That's not terribly unusual. Busy senators, delegates, representatives and governors often have staff members ghostwrite for them. I don't like the practice -- but it's not all that different from President Bush mouthing the words written by a speechwriter at his State of the Union address. I assume that Bush directed the process and guided the content and direction, and I know he bears ultimate responsibility for the content. I assume the same when a staff member writes for an elected official.
But Wagner's piece was different. It wasn't written by a member of his staff. It was written by an energy lobbyist whose clients stand to gain if the legislation the commentary supported passes the General Assembly.
Andrea Hopkins, opinion editor of the Bristol Herald-Courier, unraveled the mystery when a nearly identical commentary was sent to her by Sen. Phillip Puckett, D-Russell County, after Wagner's piece was in The Roanoke Times. She found the same commentary, supposedly written by Del. Steve Landes, R-Augusta County, in yet another newspaper.
As Hopkins wrote in a Feb. 3 column discussing the incident, it's easy to understand why an industry lobbyist would want someone else's byline on his work: "An op/ed by a paid mouthpiece of the power industry will be read with a more critical eye than one written by a supposed public servant."
It's not so easy to understand why elected officials would sign their names to something written by a lobbyist. Perhaps the practice of lobbyists writing actual legislation has become so widespread that this seems like an innocent outgrowth.
If I had my druthers, I'd rather see lobbyists ghostwrite commentary than legislation. But neither should be acceptable to the citizens of Virginia. We pay our representatives for original work, not to parrot special interests.
I called Sen. Wagner to find out how someone else's commentary ended up in our newspaper under his name.
He was absolutely unapologetic. Wagner said he didn't have time to write the piece so he asked the lobbyist to write it for him. He outlined exactly what he wanted to say, then had an aide edit the piece when it came back.
Asked why he used a lobbyist instead of an aide, Wagner said, "The lobbyist was familiar with the issue. He knew exactly how I felt about it."
According to the Bristol Herald-Courier, though, Puckett said he had asked for the piece to be put together, and he did not authorize Wagner to sign onto it.
When I asked Wagner how nearly identical pieces ended up published under the names of two other legislators, he said I should check the dates when the pieces were sent out. A conversation with Hopkins confirmed that she received Wagner's piece before Puckett's.
Hopkins said she noted striking similarities between the two pieces, and after a Google search turned up the other commentaries, she turned it over to her paper's news department for a follow-up. A reporter discovered that the attached file listed August Wallmeyer, a lobbyist, as the originator. When confronted with that, Puckett admitted he'd had "help" with the piece.

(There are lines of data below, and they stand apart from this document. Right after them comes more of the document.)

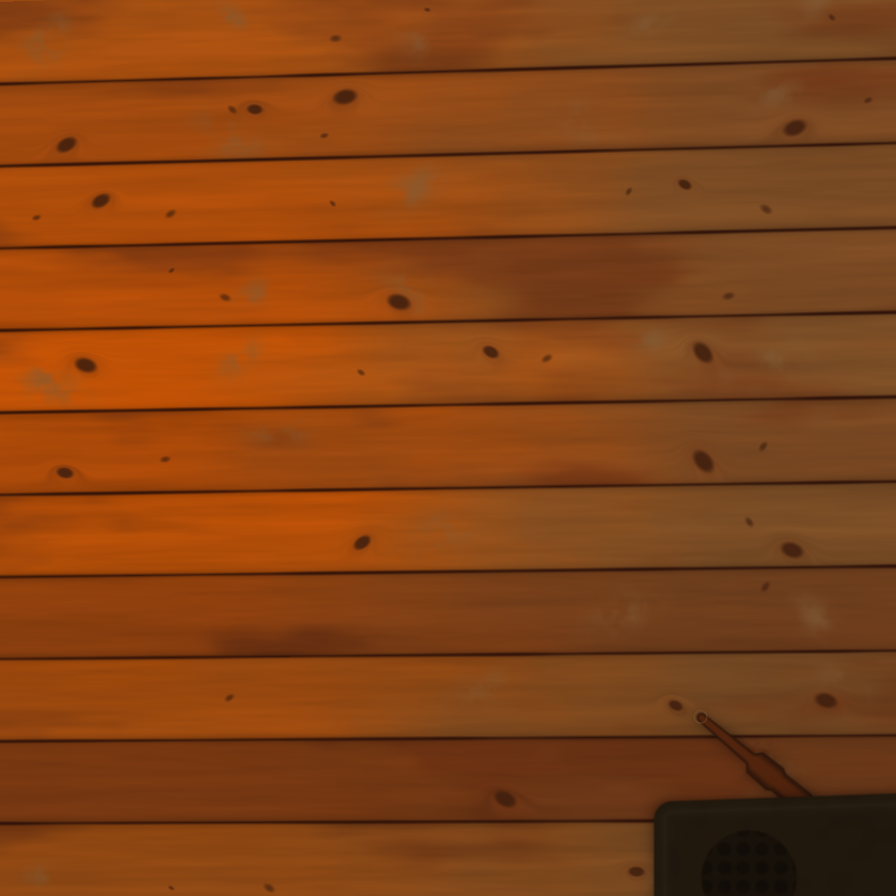
This texture is drawn by a WebGL 1 fragment shader. Its source:

```glsl
precision highp float;
uniform vec2 u_resolution;

const float PITCH = 0.0917;
const vec3 BROWN = vec3(0.46, 0.29, 0.14);
const vec3 ORANGE = vec3(0.71, 0.30, 0.02);
const vec3 RUSSET = vec3(0.40, 0.18, 0.07);
const vec3 KNOT = vec3(0.23, 0.11, 0.05);
const vec3 SEAM = vec3(0.17, 0.06, 0.03);
const vec3 SCUFF = vec3(0.50, 0.36, 0.22);
const vec3 CASE = vec3(0.125, 0.09, 0.05);

float hash(vec2 p) {
  return fract(sin(dot(p, vec2(127.1, 311.7))) * 43758.5453);
}

float noise(vec2 p) {
  vec2 i = floor(p), f = fract(p);
  f = f * f * (3.0 - 2.0 * f);
  return mix(mix(hash(i), hash(i + vec2(1.0, 0.0)), f.x),
             mix(hash(i + vec2(0.0, 1.0)), hash(i + vec2(1.0)), f.x), f.y);
}

float fbm(vec2 p) {
  float sum = 0.0, amp = 0.5;
  for (int i = 0; i < 4; i++) {
    sum += amp * noise(p);
    p = p * 2.03 + 17.3;
    amp *= 0.5;
  }
  return sum;
}

float cover(float d, float px) {
  return 1.0 - smoothstep(-px, px, d);
}

// Boards converge slightly: the seams tilt more toward the top
float boardCoord(vec2 uv) {
  float top = 1.0 - uv.y;
  return (top + uv.x * (0.0305 - 0.029 * top) - 0.0021) / PITCH;
}

// Normalized radius of the tilted ellipse scattered in this cell of a board
float spotRadius(vec2 p, float id, float cells, float chance, vec2 size, float seed) {
  vec2 key = vec2(floor(p.x * cells) + seed, id + seed * 1.7);
  if (hash(key) > chance) return 99.0;
  vec2 center = vec2((floor(p.x * cells) + 0.25 + 0.5 * hash(key + 3.1)) / cells,
                     (hash(key + 7.7) - 0.5) * 0.6 * PITCH);
  float angle = (hash(key + 11.3) - 0.5) * 1.9;
  vec2 q = p - center;
  q = vec2(cos(angle) * q.x + sin(angle) * q.y, cos(angle) * q.y - sin(angle) * q.x);
  return length(q / (size * (0.6 + 0.6 * hash(key + 5.9))));
}

// Distance to a segment (x) and the position along it (y)
vec2 segment(vec2 p, vec2 a, vec2 b) {
  vec2 ab = b - a;
  float h = clamp(dot(p - a, ab) / dot(ab, ab), 0.0, 1.0);
  return vec2(length(p - a - ab * h), h);
}

float roundBox(vec2 p, vec2 halfSize, float r) {
  vec2 q = abs(p) - halfSize + r;
  return length(max(q, 0.0)) + min(max(q.x, q.y), 0.0) - r;
}

vec3 planks(vec2 uv, float px) {
  float b = boardCoord(uv), id = floor(b), f = fract(b);
  vec2 p = vec2(uv.x, (f - 0.5) * PITCH);
  float knot = spotRadius(p, id, 6.0, 0.32, vec2(0.012, 0.0075), 2.0);
  float speck = spotRadius(p, id, 9.0, 0.28, vec2(0.005, 0.003), 31.0);
  float scuff = spotRadius(p, id, 5.0, 0.4, vec2(0.034, 0.018), 57.0);

  // Warm light on the left fading to brown on the right
  float rise = (uv.y - 0.56) / 0.46;
  float edge = uv.x + 0.36 * (fbm(uv * vec2(5.0, 9.0) + id * 4.7) - 0.5);
  float glow = (1.0 - smoothstep(0.2, 0.82, edge)) * (0.35 + 0.65 * exp(-rise * rise));
  vec3 col = mix(BROWN, ORANGE, glow);
  float low = smoothstep(0.6, 0.1, uv.y);
  float dull = mod(id, 2.0) * (0.14 + 0.4 * low) + 0.12 * hash(vec2(id, 4.0));
  dull += 0.5 * smoothstep(0.5, 0.75, fbm(uv * vec2(4.0, 12.0) + id * 9.1));
  col = mix(col, RUSSET, min(dull, 0.85));
  col *= 1.07 - 0.1 * low;

  // Soft long grain, bending around knots
  float bend = 0.4 * exp(-0.3 * knot * knot);
  float streak = fbm(vec2(uv.x * 4.0, (f + bend) * 6.0) + id * 13.1);
  float fiber = noise(vec2(uv.x * 22.0, (f + bend) * 22.0) + id * 7.3);
  col *= 0.88 + 0.2 * streak + 0.04 * fiber;

  // Scuffs, knots and specks
  col = mix(col, SCUFF, 0.6 * exp(-scuff * scuff) * smoothstep(0.3, 0.7, fbm(uv * 45.0)));
  col = mix(col, RUSSET, 0.4 * exp(-0.45 * knot * knot));
  col = mix(col, KNOT, 0.8 * cover((knot - 1.0) * 0.007, px + 0.0014));
  col = mix(col, KNOT, 0.6 * cover((speck - 1.0) * 0.003, px + 0.001));

  // Soft seams of uneven depth between boards; none above the first board
  float line = floor(b + 0.5);
  float d = min(f, 1.0 - f) * PITCH;
  float wear = noise(vec2(uv.x * 14.0, line * 5.0));
  float inside = step(0.5, line);
  col *= 1.0 - 0.3 * inside * exp(-d / 0.0035);
  float gap = cover(d - 0.0011 - 0.0007 * wear, px + 0.0008);
  return mix(col, SEAM, inside * (0.72 + 0.2 * wear) * gap);
}

// Tapered rod leaning out of a dark case in the corner
vec3 addFixture(vec3 col, vec2 uv, float px) {
  vec2 rod = segment(uv, vec2(0.783, 0.199), vec2(0.895, 0.105));
  float collar = smoothstep(0.48, 0.54, rod.y) - 0.5 * smoothstep(0.72, 0.78, rod.y);
  float radius = 0.005 + 0.005 * rod.y + 0.007 * collar;
  col *= 1.0 - 0.25 * exp(-max(rod.x - radius, 0.0) / 0.006);
  vec3 metal = mix(vec3(0.32, 0.14, 0.05), KNOT * 0.75, smoothstep(0.3, 1.0, rod.x / radius));
  col = mix(col, metal, cover(rod.x - radius, px + 0.0006));
  float tip = length(uv - vec2(0.782, 0.200));
  col = mix(col, SCUFF, 0.5 * cover(abs(tip - 0.007) - 0.0006, px));

  float box = roundBox(uv - vec2(0.95, -0.10 + 0.035 * (uv.x - 0.73)), vec2(0.22, 0.205), 0.02);
  vec2 grid = fract(uv / 0.021) - 0.5;
  float grille = cover(length(uv - vec2(0.836, 0.02)) - 0.053, px + 0.001);
  vec3 shell = CASE * (0.95 + 0.1 * noise(uv * 60.0));
  shell *= 1.0 - grille * (0.25 + 0.2 * cover((length(grid) - 0.36) * 0.021, px + 0.001));
  shell += 0.025 * exp(-abs(box + 0.012) / 0.004);
  col *= 1.0 - 0.3 * exp(-max(box, 0.0) / 0.006);
  return mix(col, shell, cover(box, px + 0.0006));
}

void main() {
  vec2 uv = gl_FragCoord.xy / u_resolution;
  float px = 1.0 / min(u_resolution.x, u_resolution.y);
  gl_FragColor = vec4(addFixture(planks(uv, px), uv, px), 1.0);
}
```
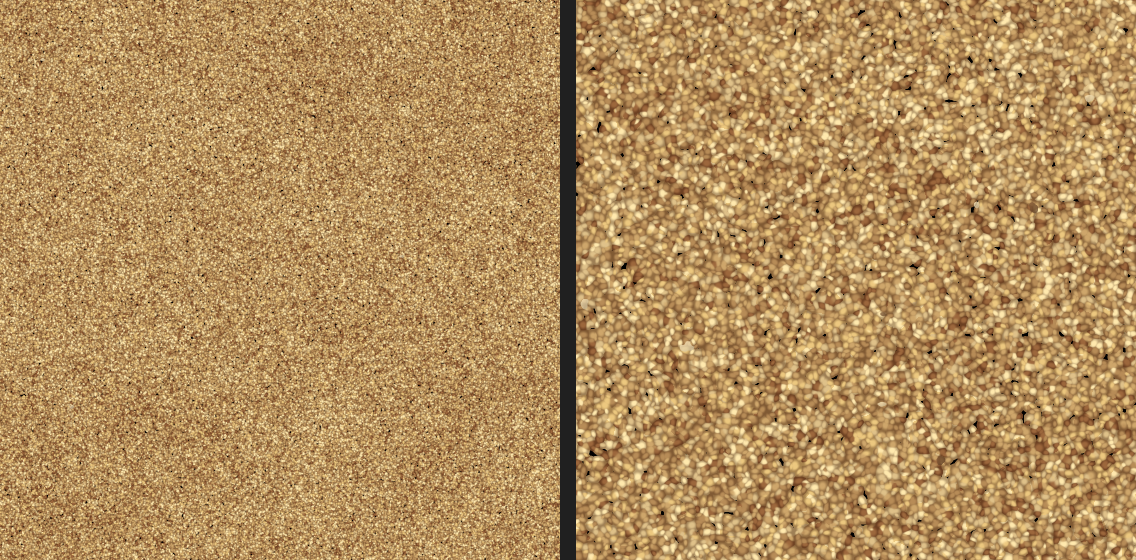
Left, the full canvas; right, a detail of the centre.
Give the GLSL for this texture, as a WebGL 2 fragment shader.

```glsl
#version 300 es
precision highp float;
precision highp int;

uniform vec2 u_resolution;
out vec4 fragColor;

const float GRAINS = 285.0;          // grains across the canvas
const float GRAIN_JITTER = 1.0;
const float GRAIN_STRETCH = 0.9;
const float GRAIN_SHARPNESS = 15.0;  // higher gives harder borders
const float TOP_SHADE = 1.09;
const vec3 GAP_SHADE = vec3(0.27, 0.32, 0.36);
const float CLUMP_BIAS = 0.27;       // how far clumps shift grain tone
const float PATCH_BIAS = 0.17;       // same for broad patches
const float CONTRAST = 1.2;
const vec2 LIGHT_DIR = vec2(-0.6, 0.8);
const float PEBBLE_CELLS = 34.0;
const float PEBBLE_CHANCE = 0.045;
const float TWIG_CELLS = 5.0;
const float TWIG_CHANCE = 0.24;
const int SAMPLES = 2;               // per axis

const vec3 MEAN_SAND = vec3(0.735, 0.600, 0.393);
const vec3 TWIG_DARK = vec3(0.36, 0.23, 0.12);
const vec3 TWIG_LIT = vec3(0.70, 0.52, 0.32);
const vec3 PEBBLE_PALE = vec3(0.90, 0.83, 0.67);
const vec3 PEBBLE_DARK = vec3(0.44, 0.30, 0.18);

const vec3 SAND[6] = vec3[6](
    vec3(0.58, 0.40, 0.24), vec3(0.66, 0.51, 0.32), vec3(0.73, 0.59, 0.38),
    vec3(0.78, 0.67, 0.47), vec3(0.82, 0.69, 0.44), vec3(0.88, 0.79, 0.58));
const float TONE_LIMIT[5] = float[5](0.09, 0.31, 0.58, 0.75, 0.90);

// Integer hash: three values in 0..1 per cell and layer
vec3 hash3(vec2 cell, int layer) {
    uvec3 v = uvec3(ivec3(ivec2(cell), layer)) * 1664525u + 1013904u;
    v.x += v.y * v.z; v.y += v.z * v.x; v.z += v.x * v.y;
    v ^= v >> 16u;
    v.x += v.y * v.z; v.y += v.z * v.x; v.z += v.x * v.y;
    return vec3(v >> 8u) / 16777216.0;
}

float valueNoise(vec2 p, int layer) {
    vec2 i = floor(p), f = fract(p);
    f = f * f * (3.0 - 2.0 * f);
    float low = mix(hash3(i, layer).x, hash3(i + vec2(1, 0), layer).x, f.x);
    float high = mix(hash3(i + vec2(0, 1), layer).x, hash3(i + vec2(1, 1), layer).x, f.x);
    return mix(low, high, f.y);
}

vec3 sandTone(float tone) {
    int index = 0;
    for (int k = 0; k < 5; k++) index += int(step(TONE_LIMIT[k], tone));
    return SAND[index];
}

// Packed grains with soft borders, browner where far from any centre
vec3 grainColor(vec2 uv, float toneBias) {
    vec2 p = uv * GRAINS, base = floor(p);
    vec3 sum = vec3(0.0);
    float total = 0.0, nearest = 9.0;
    for (int y = -1; y <= 1; y++)
    for (int x = -1; x <= 1; x++) {
        vec2 cell = base + vec2(x, y);
        vec3 h = hash3(cell, 1);
        vec2 d = p - cell - 0.5 - (h.xy - 0.5) * GRAIN_JITTER;
        float angle = 6.2832 * fract(h.y * 53.0);
        vec2 axis = vec2(cos(angle), sin(angle));
        d += axis * dot(d, axis) * GRAIN_STRETCH * fract(h.z * 29.0);
        float dist = length(d) * mix(0.65, 1.15, fract(h.x * 37.0));
        float weight = exp(-GRAIN_SHARPNESS * dist * dist);
        sum += weight * sandTone(h.z + toneBias);
        total += weight;
        nearest = min(nearest, dist);
    }
    vec3 shade = TOP_SHADE - GAP_SHADE * smoothstep(0.2, 0.75, nearest);
    vec3 color = sum / max(total, 1e-6) * shade;
    return MEAN_SAND + (color - MEAN_SAND) * CONTRAST;
}

// Sparse larger stones with uneven rims, pale or dark
vec3 addPebbles(vec3 color, vec2 uv, float soft) {
    vec2 p = uv * PEBBLE_CELLS, cell = floor(p);
    vec3 h = hash3(cell, 2), kind = hash3(cell, 3);
    vec2 d = (fract(p) - mix(vec2(0.25), vec2(0.75), h.xy)) / PEBBLE_CELLS;
    d.x *= mix(0.6, 1.5, kind.z);
    float radius = mix(0.0014, 0.0034, kind.x * kind.x);
    float rim = radius * (0.5 + valueNoise(uv * 420.0, 10));
    float cover = 1.0 - smoothstep(-soft, soft, length(d) - rim);
    vec3 stone = kind.y < 0.5 ? PEBBLE_PALE : PEBBLE_DARK;
    stone *= 1.0 + 0.1 * dot(d, LIGHT_DIR) / radius;
    return mix(color, stone, 0.75 * cover * step(h.z, PEBBLE_CHANCE));
}

// Sparse bent twigs, lit on one side
vec3 addTwigs(vec3 color, vec2 uv, float soft) {
    vec2 p = uv * TWIG_CELLS, cell = floor(p);
    vec3 h = hash3(cell, 4), form = hash3(cell, 5);
    vec2 d = (fract(p) - mix(vec2(0.3), vec2(0.7), h.xy)) / TWIG_CELLS;
    float angle = form.x * 6.2832;
    vec2 axis = vec2(cos(angle), sin(angle));
    float along = dot(d, axis), halfLength = mix(0.008, 0.022, form.y);
    float across = dot(d, vec2(-axis.y, axis.x)) + (form.z - 0.5) * along * along * 20.0;
    float dist = length(vec2(max(abs(along) - halfLength, 0.0), across));
    float cover = 1.0 - smoothstep(-soft, soft, dist - 0.0013);
    vec3 wood = mix(TWIG_DARK, TWIG_LIT, smoothstep(-0.0006, 0.0014, across));
    return mix(color, wood, 0.7 * cover * step(h.z, TWIG_CHANCE));
}

void main() {
    vec3 sum = vec3(0.0);
    float soft = 0.7 / u_resolution.y;
    vec2 center = gl_FragCoord.xy / u_resolution.y;

    // Clumps and broad patches of lighter and darker sand
    float clump = 0.6 * valueNoise(center * 80.0, 6) + 0.4 * valueNoise(center * 32.0, 7);
    float patches = 0.6 * valueNoise(center * 5.0, 8) + 0.4 * valueNoise(center * 13.0, 9);
    float toneBias = CLUMP_BIAS * (clump - 0.5) + PATCH_BIAS * (patches - 0.5);

    for (int y = 0; y < SAMPLES; y++)
    for (int x = 0; x < SAMPLES; x++) {
        vec2 shift = (vec2(x, y) + 0.5) / float(SAMPLES) - 0.5;
        sum += grainColor(center + shift / u_resolution.y, toneBias);
    }
    vec3 color = sum / float(SAMPLES * SAMPLES);
    color = addPebbles(color, center, soft);
    color = addTwigs(color, center, soft);
    fragColor = vec4(clamp(color, 0.0, 1.0), 1.0);
}
```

"Augie is one of the people who helped write that," Puckett told the paper. "We didn't sit down in a room and write this. Augie is the one who brought it to me. I OK'd it. I take full responsibility for it."
So there's a little bit of a mystery about how this piece originated. Wagner said it was his idea. Puckett said it was his. Wallmeyer admits it came from his computer, but told the Herald-Courier he was little more than a typist.
So maybe Wallmeyer wrote the piece, and pitched it a little too freely. Or maybe he wrote it at Wagner's behest, then decided to recycle it when Puckett asked for something on the same topic. Who knows?
What I know is that several legislators took credit for something they didn't write. Out here in the real world, we call that plagiarism.
Apparently, in Richmond, it's business as usual.
I asked Wagner if he found it as acceptable for lobbyists to write legislation as he did commentaries.
"That's pretty much the norm around here," he said.
The norm needs changing. We'll do our part here. You won't have to wonder who ghostwrote the next commentary you see by Wagner on our pages. His submissions are no longer welcome.
Radmacher is the editorial page editor of The Roanoke Times.